The Ins and Outs of Term Validation

By Patricia Brenes
Reblogged from In My Own Terms with permission from the author (including the images)

The Ins and Outs of Term ValidationEvery step in term processing during the preparation of glossaries or updating of termbases is important, but probably the one that will save you the most time is term validation. How and when it’s done is key to achieve cost-effective/efficient validation.

What is term validation?

Validation (conceptual/linguistic) is the verification and quality control process used to make sure a term or list of terms is accurate according to preferred usage or requirements established by the terminologist or the team involved in the process. It includes a series of steps such as evaluating the quality of the resources available (e.g., corpora) and consolidating terminological data (e.g. into glossaries). It involves choosing between several term candidates to pick a preferred term or even creating your own terms (neologisms). In some cases, validation also includes writing new or updated definitions.

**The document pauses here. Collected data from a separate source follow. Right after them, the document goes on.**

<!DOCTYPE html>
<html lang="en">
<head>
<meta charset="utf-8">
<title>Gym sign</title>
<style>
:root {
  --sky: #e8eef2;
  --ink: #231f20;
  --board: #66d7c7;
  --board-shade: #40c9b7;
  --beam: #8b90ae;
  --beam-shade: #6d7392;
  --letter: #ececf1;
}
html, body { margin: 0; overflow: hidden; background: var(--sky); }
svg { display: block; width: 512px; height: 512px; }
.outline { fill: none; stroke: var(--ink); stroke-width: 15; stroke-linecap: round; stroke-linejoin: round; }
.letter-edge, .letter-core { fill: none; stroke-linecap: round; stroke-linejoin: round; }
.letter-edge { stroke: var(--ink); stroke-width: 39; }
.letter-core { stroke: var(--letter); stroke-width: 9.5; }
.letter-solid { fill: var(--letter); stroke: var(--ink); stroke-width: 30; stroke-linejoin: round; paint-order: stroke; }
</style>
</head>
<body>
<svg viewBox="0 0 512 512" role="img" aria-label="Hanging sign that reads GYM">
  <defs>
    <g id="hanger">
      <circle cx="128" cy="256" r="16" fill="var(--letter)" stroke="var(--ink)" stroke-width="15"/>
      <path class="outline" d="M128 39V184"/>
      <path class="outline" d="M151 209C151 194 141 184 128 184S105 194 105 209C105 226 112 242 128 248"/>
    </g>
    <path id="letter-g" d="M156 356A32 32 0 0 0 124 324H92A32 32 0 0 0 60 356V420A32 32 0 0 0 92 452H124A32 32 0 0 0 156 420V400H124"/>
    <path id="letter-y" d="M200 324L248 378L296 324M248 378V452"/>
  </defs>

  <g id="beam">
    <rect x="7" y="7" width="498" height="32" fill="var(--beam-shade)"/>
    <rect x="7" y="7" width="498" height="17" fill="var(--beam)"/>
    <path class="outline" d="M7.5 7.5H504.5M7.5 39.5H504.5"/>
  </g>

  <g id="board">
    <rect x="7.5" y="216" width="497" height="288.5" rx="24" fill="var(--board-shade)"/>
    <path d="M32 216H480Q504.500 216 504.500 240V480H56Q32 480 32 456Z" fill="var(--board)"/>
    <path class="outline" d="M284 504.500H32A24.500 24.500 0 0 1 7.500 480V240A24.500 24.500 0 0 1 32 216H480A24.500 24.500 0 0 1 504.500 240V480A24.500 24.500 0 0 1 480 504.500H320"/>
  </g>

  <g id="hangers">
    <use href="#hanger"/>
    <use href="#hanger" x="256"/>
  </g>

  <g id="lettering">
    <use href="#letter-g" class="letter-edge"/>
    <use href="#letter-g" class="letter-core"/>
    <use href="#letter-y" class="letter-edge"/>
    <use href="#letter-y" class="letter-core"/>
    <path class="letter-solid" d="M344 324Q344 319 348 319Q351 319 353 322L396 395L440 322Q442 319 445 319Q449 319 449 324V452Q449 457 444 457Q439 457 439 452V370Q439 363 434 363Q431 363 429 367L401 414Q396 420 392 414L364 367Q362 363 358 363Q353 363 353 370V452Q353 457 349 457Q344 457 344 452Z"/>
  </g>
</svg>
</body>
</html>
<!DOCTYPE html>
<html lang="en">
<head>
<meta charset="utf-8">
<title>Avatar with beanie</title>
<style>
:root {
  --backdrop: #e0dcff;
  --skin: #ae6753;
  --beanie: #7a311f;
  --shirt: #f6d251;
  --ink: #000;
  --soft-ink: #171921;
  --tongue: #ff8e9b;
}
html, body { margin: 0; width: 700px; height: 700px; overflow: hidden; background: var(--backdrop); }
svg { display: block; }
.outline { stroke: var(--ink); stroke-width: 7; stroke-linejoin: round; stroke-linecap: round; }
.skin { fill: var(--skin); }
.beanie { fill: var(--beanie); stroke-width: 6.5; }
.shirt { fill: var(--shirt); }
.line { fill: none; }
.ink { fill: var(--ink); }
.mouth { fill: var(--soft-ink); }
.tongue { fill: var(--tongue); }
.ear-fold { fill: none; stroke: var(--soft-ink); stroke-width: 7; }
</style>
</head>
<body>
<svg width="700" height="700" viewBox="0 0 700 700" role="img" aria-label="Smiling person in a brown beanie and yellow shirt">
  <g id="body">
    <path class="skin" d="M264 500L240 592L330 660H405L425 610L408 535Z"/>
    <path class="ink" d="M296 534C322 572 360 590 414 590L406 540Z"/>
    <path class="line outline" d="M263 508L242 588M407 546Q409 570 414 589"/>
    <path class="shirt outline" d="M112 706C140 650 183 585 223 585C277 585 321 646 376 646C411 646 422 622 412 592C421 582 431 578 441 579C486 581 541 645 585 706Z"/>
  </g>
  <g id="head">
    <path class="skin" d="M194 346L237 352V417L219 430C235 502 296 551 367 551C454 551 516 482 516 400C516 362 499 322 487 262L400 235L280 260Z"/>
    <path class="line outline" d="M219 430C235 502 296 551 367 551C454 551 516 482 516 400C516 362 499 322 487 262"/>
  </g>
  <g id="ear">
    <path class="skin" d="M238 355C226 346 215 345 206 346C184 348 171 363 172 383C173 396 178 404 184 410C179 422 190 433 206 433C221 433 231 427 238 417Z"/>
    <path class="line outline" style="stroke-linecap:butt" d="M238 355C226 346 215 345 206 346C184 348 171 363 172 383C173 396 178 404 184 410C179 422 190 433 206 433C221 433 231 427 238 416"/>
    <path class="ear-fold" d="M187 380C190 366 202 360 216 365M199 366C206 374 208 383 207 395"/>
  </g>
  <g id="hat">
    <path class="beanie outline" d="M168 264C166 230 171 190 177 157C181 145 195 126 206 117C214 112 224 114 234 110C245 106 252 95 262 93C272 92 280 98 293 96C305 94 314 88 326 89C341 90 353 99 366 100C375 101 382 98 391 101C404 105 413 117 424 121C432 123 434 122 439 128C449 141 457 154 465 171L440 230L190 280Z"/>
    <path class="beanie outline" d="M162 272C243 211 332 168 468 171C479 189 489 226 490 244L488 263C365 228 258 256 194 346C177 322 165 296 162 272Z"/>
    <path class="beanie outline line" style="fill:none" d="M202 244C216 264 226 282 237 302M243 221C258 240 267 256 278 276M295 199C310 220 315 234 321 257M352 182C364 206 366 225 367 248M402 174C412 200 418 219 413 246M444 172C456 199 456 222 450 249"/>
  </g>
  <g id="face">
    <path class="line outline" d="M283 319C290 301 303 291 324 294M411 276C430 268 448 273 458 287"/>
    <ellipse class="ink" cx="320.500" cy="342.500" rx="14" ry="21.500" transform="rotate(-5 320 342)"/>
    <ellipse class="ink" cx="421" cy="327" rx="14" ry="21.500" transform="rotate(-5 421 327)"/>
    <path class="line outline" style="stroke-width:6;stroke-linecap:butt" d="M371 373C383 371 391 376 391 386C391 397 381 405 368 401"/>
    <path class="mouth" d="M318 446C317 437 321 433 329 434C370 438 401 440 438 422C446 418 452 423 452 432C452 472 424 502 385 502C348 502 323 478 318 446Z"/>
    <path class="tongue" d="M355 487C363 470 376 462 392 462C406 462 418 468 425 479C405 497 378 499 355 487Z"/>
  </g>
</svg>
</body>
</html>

Who does term validation?

The domain expert(s) and the terminologists(s)/translator(s) are usually the main players, but it can also be done by a translator with specialized knowledge on the subject field (or consulting with a domain expert). For larger projects, stakeholders also may include legal experts, technical writers, product managers, engineers, and consultants, among others.

Rute Costa et. al., in a presentation in 2011, gave a general description on the expertise of their team members: (1) Translators: huge domain knowledge; (2) Experts: validate the designation, validate the relation between designation and concept, validate the micro-conceptual system, definition in the natural language; (3) Terminologists: responsible for the methodological design, mediators between the experts and the translators.

How are terms validated?

For organizations or companies, an internal process is usually established (a guide/criteria are usually drawn up at the beginning of the process). In some cases, a Word or Excel file is shared by validators and, in other cases, a page is created in the intranet to facilitate communication. In more informal settings, exchanging emails or other type of communication is also employed. Also, using web-tools like TermWiki, for collaborative terminology management is a good option to automate large parts of the terminology validation process (see image below).

Validity decisions are based on usage and up-to-dateness of the available terms. Corpus analysis takes place and a list of candidates is drawn up, by language. Contents and definitions are extracted and/or researched, or consulted with domain experts.

When should terms be validated?

Ideally, terms should be validated before a project starts. It would be vital to have the client or the team come to an agreement on the terms that will be used before starting the translation. Changing terminology at the end of the process will delay delivery of products/services and cost you and your client extra money, and probably cause loss of confidence and end up in useless arguing and finger-pointing.

Why is it important?

Feeding your termbase with terms that are not validated will produce a low-quality termbase. Once you make sure that your terms have been validated by a domain expert and you keep it up-to-date, you are sure to have a clean working tool. In addition, even if you have validated your terms from the beginning, there is the risk of receiving changes to the source document in the process, new terms might come up or decisions might be made that lead to the change of already existing terms. If you are dealing with multiple translators, there is an impending need for close coordination. Keeping term consistency will be a challenge, but keeping track of terms from the beginning and adjusting them when necessary will produce quality translations.

The Interval Project (see Source 1 below) underlines the following benefits of validating terminology:

  • “lowering the cost of initial terminology creation;
  • improvement of the quality and consistency of terminology;
  • facilitation of terminology maintenance and reusability;
  • insuring maximum compatibility between different sources of terminology;
  • a starting point for international standardised methods.”

Examples of validation

Uwe Muegge made a short but enlightening presentation in 2011, (See source 2 below), in which he provides useful illustrations on validation tools such as TermWiki (visit the link for more examples):

Validation in TermWiki

Sources and further reading:

  1. The Interval Project: European terminological resource validation project, co-financed by the EC (DG XIII) within the framework of the Language Engineering programme.
  2. Muegge, Uwe. “Terminology Validation”. A Presentation dated June 2011.
  3. Costa, Rute; Silva, Raquel, Soares de Almeida, Sara. Terminology in the Portuguese Parliament: collaboration between terminologists and domain experts in the validation process of terminological content. A presentation dated October 2011.